Posted on Saturday 22 January 2011 byUlster Business
Medical products manufacturer TG Eakin may not be a household name in Northern Ireland, but the company has grown in to one of the region's most successful export businesses under the leadership of Managing Director Jeremy Eakin
It is important to Jeremy Eakin that the company he runs is an enjoyable place to work.
Based on the Ballystockart Road near Comber, the company was originally formed by pharmacist Tom Eakin, Jeremy's father, in 1974. It manufactures high-quality skin protection products for use in stoma and wound care.
The products developed by Tom Eakin were initially sold by another company under its own brand name, and it stayed that way until the early 1990s when the firm decided to expand by exporting and increasing R&D. In 2007, it acquired Pelican Healthcare a Cardiff-based supplier and manufacturer of specialist stoma and feminine health products.
It now exports to 30 countries, with key markets being the developed Western countries in Europe, North America and Australasia.
That export success led to the firm winning the Queen's Award for Enterprise last year, and Jeremy Eakin says it was recognition for its loyal and dedicated staff.
"It's good for a bit of publicity, it's good for customer relations, it's great for staff because especially in manufacturing people sitting in factories making the products don't tend to get a lot of recognition for what you do."
Eakin says he wants to retain the family business ethos created by his father, who remains involved with the company's R&D department.
"Something I feel very strongly about is that it must be a nice place to work. When I left university I went to work for a large company and really didn't like the culture of a big impersonal organisation. I came to work in the family business and really valued it and it is something I want to maintain," he said.
"We don't have lots of layers of management. There's a lot of staff socialising, we go go-karting and paintballing. The whole factory had a weekend away in the Slieve Donard in September. We generally have a lot of fun.
"The bottom line is you spend a third of your life in work, why come somewhere every day where you are miserable? Okay you've got to get paid, but you've got to enjoy it while you're here. I really believe that. Nobody should be working somewhere that makes them miserable."
When it outgrew premises in Dundonald the company converted the disused primary school at its current location into its main factory. Conveniently only five minutes drive from his family home in Dundonald, Eakin says he wants to keep the firm's headquarters in Comber, but is already having to rent warehousing space in Castlereagh.
"We are desperately in need of expansion and I think we will be able to do it at this site. In the short term we had to put some of our production and jobs into Cardiff. But the aim is that this is the group hub and we would prefer not to move. We want to double the size of this place hopefully by 2012."
That need for expansion confirms that the business is performing extremely well, and Eakin is positive about what 2011 holds.
"I am very optimistic because we are on the crest of a wave and there's no indication we'll fall off that. Our sales are growing, we have great new products that have been well received. I can see good, manageable growth for the next 5-10 years," he said.
"After saying that it is going to be much more challenging and we are going to have to fight for our sales because as you grow and become more successful your competitors grow sharper teeth.

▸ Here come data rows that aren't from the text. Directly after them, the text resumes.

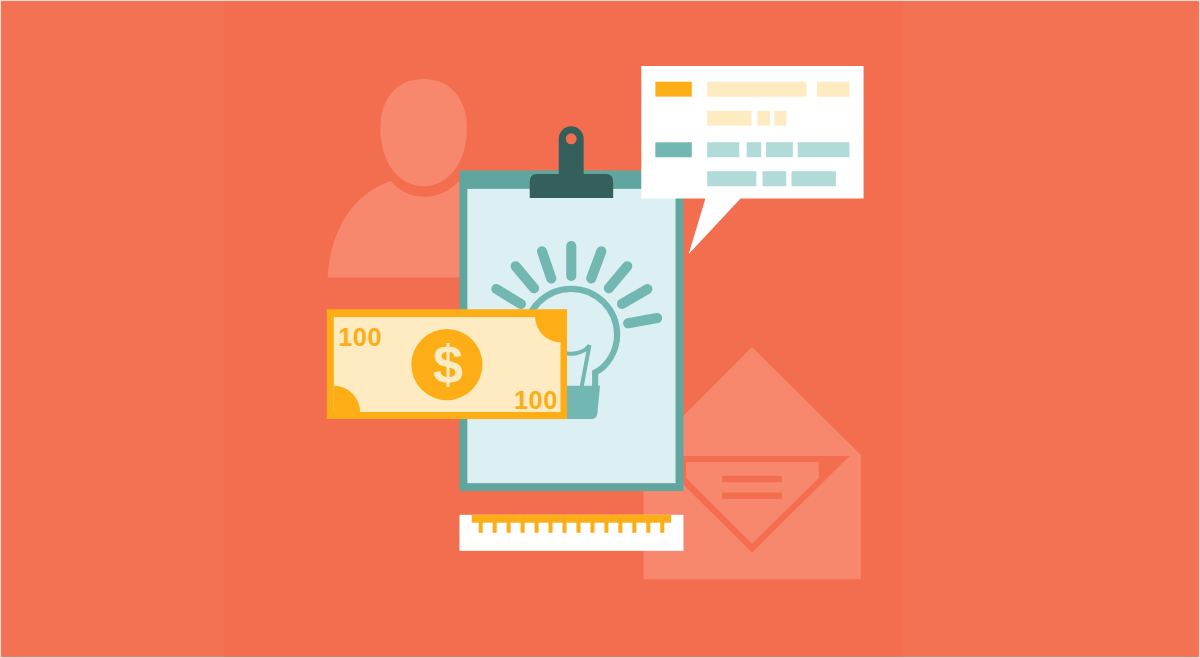
<!DOCTYPE html>
<html lang="en">
<head>
<meta charset="utf-8">
<title>Ideas and budget illustration</title>
<link rel="stylesheet" href="https://fonts.googleapis.com/css2?family=Arimo:wght@700&display=swap">
<style>
:root {
  --coral: #f36e4f;
  --coral-side: #f47254;
  --coral-tint: #f7886e;
  --teal: #60a69e;
  --teal-mid: #72b7b1;
  --teal-light: #b0dbd8;
  --teal-dark: #355f5b;
  --paper: #dceff2;
  --amber: #fdae17;
  --cream: #feebc1;
  --white: #fff;
  --edge: #e6d9d4;
}
html, body { margin: 0; overflow: hidden; background: var(--coral-side); }
.canvas { display: block; width: 1200px; height: 658px; }
.side { fill: var(--coral-side); }
.ground { fill: var(--coral); }
.ground-line { fill: none; stroke: var(--coral); }
.tint { fill: var(--coral-tint); }
.board { fill: var(--teal); }
.sheet { fill: var(--paper); }
.clip { fill: var(--teal-dark); }
.bulb-line { fill: none; stroke: var(--teal-mid); }
.bulb-cap, .teal-key { fill: var(--teal-mid); }
.rays { stroke: var(--teal-mid); stroke-width: 11.5; stroke-linecap: round; }
.amber { fill: var(--amber); }
.cream { fill: var(--cream); }
.teal-words { fill: var(--teal-light); }
.white { fill: var(--white); }
.edge { fill: none; stroke: var(--edge); stroke-width: 1.2; }
text { font-family: "Arimo", Arial, sans-serif; font-weight: 700; }
.value { font-size: 29px; fill: var(--amber); }
.dollar { font-size: 62px; fill: var(--cream); text-anchor: middle; }
</style>
</head>
<body>
<svg class="canvas" viewBox="0 0 1366 749" preserveAspectRatio="none" role="img" aria-label="Clipboard with a light bulb, a banknote, a speech bubble, a ruler, a person and an envelope">
  <defs>
    <rect id="tick" x="-2.3" y="594" width="4.6" height="12.5"/>
    <path id="bill-corner" d="M0 0H-30A30 30 0 0 0 0 30Z"/>
  </defs>

  <g id="background">
    <rect class="side" width="1366" height="749"/>
    <rect class="ground" x="255" width="773" height="749"/>
  </g>

  <g id="person" class="tint">
    <path d="M482 90C513 90 531.500 113 531.500 146C531.500 184 511 212 482 212C453 212 433 184 433 146C433 113 451 90 482 90Z"/>
    <path d="M373 316C376 262 402 220 445 206C454 217 467 224 483 224C499 224 513 217 522 206L540 214V316Z"/>
  </g>

  <g id="envelope">
    <path class="tint" d="M732.500 519L856 395L980 518V659.500H732.500Z"/>
    <path class="ground" d="M745 519H967L856 629Z"/>
    <path class="tint" d="M781 526H932V544L856 619L781 544Z"/>
    <path class="ground" d="M822 541.500H890V549H822ZM822 560.500H890V568H822Z"/>
  </g>

  <g id="clipboard">
    <rect class="board" x="523" y="194" width="255" height="365"/>
    <rect class="sheet" x="532" y="215" width="237" height="335"/>
    <path class="clip" d="M636 198V158A14.200 14.200 0 0 1 664.400 158V198H690Q698 198 698 207V225.500H603V207Q603 198 611 198Z"/>
    <circle class="ground" cx="650.200" cy="158" r="6.200"/>
  </g>

  <g id="light-bulb">
    <g class="rays">
      <path d="M565 329L593 346"/>
      <path d="M587 303L608 328"/>
      <path d="M617 286L627.500 317"/>
      <path d="M650.300 280V314"/>
      <path d="M684.500 286L673 317"/>
      <path d="M714 303L693 328"/>
      <path d="M737 329L708 346"/>
      <path d="M748 362L715 368"/>
    </g>
    <path class="bulb-line" stroke-width="7" d="M623 442V425C607 416 598 399 598 381A52.200 52.200 0 0 1 702.500 381C702.500 399 692 417 677.500 424V442"/>
    <path class="bulb-line" stroke-width="4.500" d="M638 401C651 405 665 402 671 393L662 441"/>
    <path class="bulb-cap" d="M617 439H683L680 471Q679 477 673 477H627Q621 477 620 471Z"/>
  </g>

  <g id="banknote">
    <rect class="amber" x="372" y="352" width="273.500" height="125"/>
    <rect class="cream" x="380" y="361" width="258" height="108"/>
    <use href="#bill-corner" class="amber" transform="translate(639 360)"/>
    <use href="#bill-corner" class="amber" transform="translate(380 469) rotate(180)"/>
    <circle class="amber" cx="508.700" cy="415" r="40.500"/>
    <text class="dollar" x="510" y="436.500">$</text>
    <text class="value" x="385" y="394" textLength="49.500">100</text>
    <text class="value" x="585" y="466" textLength="49.500">100</text>
  </g>

  <g id="speech-bubble">
    <path class="white" d="M730 75H983V226H843L784 289L803 226H730Z"/>
    <rect class="amber" x="746" y="93" width="41.500" height="17"/>
    <path class="cream" d="M805 93H918V110H805ZM930 93H967V110H930ZM805 126H855.500V143H805ZM862 126H876.500V143H862ZM881.500 126H895V143H881.500Z"/>
    <rect class="teal-key" x="746" y="162" width="41.500" height="17"/>
    <path class="teal-words" d="M805 162H841.500V179H805ZM850 162H866.500V179H850ZM872 162H902.500V179H872ZM908 162H967V179H908ZM805 195H861V212H805ZM868 195H895V212H868ZM901 195H951.500V212H901Z"/>
  </g>

  <g id="ruler">
    <rect class="white" x="523" y="586" width="255" height="41"/>
    <g class="amber">
      <rect x="537" y="586" width="227" height="9"/>
      <use href="#tick" x="547.200"/>
      <use href="#tick" x="563.100"/>
      <use href="#tick" x="579"/>
      <use href="#tick" x="594.900"/>
      <use href="#tick" x="610.800"/>
      <use href="#tick" x="626.700"/>
      <use href="#tick" x="642.600"/>
      <use href="#tick" x="658.500"/>
      <use href="#tick" x="674.400"/>
      <use href="#tick" x="690.300"/>
      <use href="#tick" x="706.200"/>
      <use href="#tick" x="722.100"/>
      <use href="#tick" x="738"/>
      <use href="#tick" x="753.900"/>
    </g>
  </g>

  <rect class="edge" x=".6" y=".6" width="1364.800" height="747.800"/>
</svg>
</body>
</html>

"Even before the world economic climate changed, we were noticing that in many countries governments have clamped down on the price they are prepared to pay for our products, so our margins are getting tighter.
"It is forcing us to be more cost aware and productive, but we are good at that. We have a good history of reinvesting to automate and improve production methods and I'm confident we'll be able to do that without moving our production to China, which is what all our competitors have done."
While the firm has never had problems recruiting in R&D, sales and marketing or finance, Eakin says Northern Ireland's benefits culture has often made it hard to recruit for manual production jobs.
"Ask anyone in manufacturing they will tell you the same thing. We wouldn't be based in Northern Ireland now if Polish workers hadn't come to Northern Ireland five or six years ago, simple as that. We couldn't have survived," he explained.
"The situation is improving due to the increase in unemployment. The people we have got are fantastic, there are some real gems. But there are a lot of people who fill out applications because they have to and don't turn up for interviews."
The manufacturer has received some support from Invest NI, but Eakin is not fully convinced by the economic development agency's approach.
"If you are in debt or not making much money Invest NI are keen to help. In the years when we've been profitable or built up some reserves in anticipation of an investment, Invest NI look at your accounts and say you can fund it yourself, we're not going to help you. In terms of financial assistance we got no help until we bought Pelican and they have agreed to help us with some R&D projects."
He adds: "I think they focus too much on high profile news stories, such as bringing in an American company that brings a lot of short terms jobs. I think they'd be far better focusing on indigenous companies that started here, that are doing well. We're not going to move away. We own this company, our roots are here, our families are here. I'm not going to move to Slovakia to live, whereas some American board that's put a plant in Belfast can easily make a decision to switch it to Timbuktu."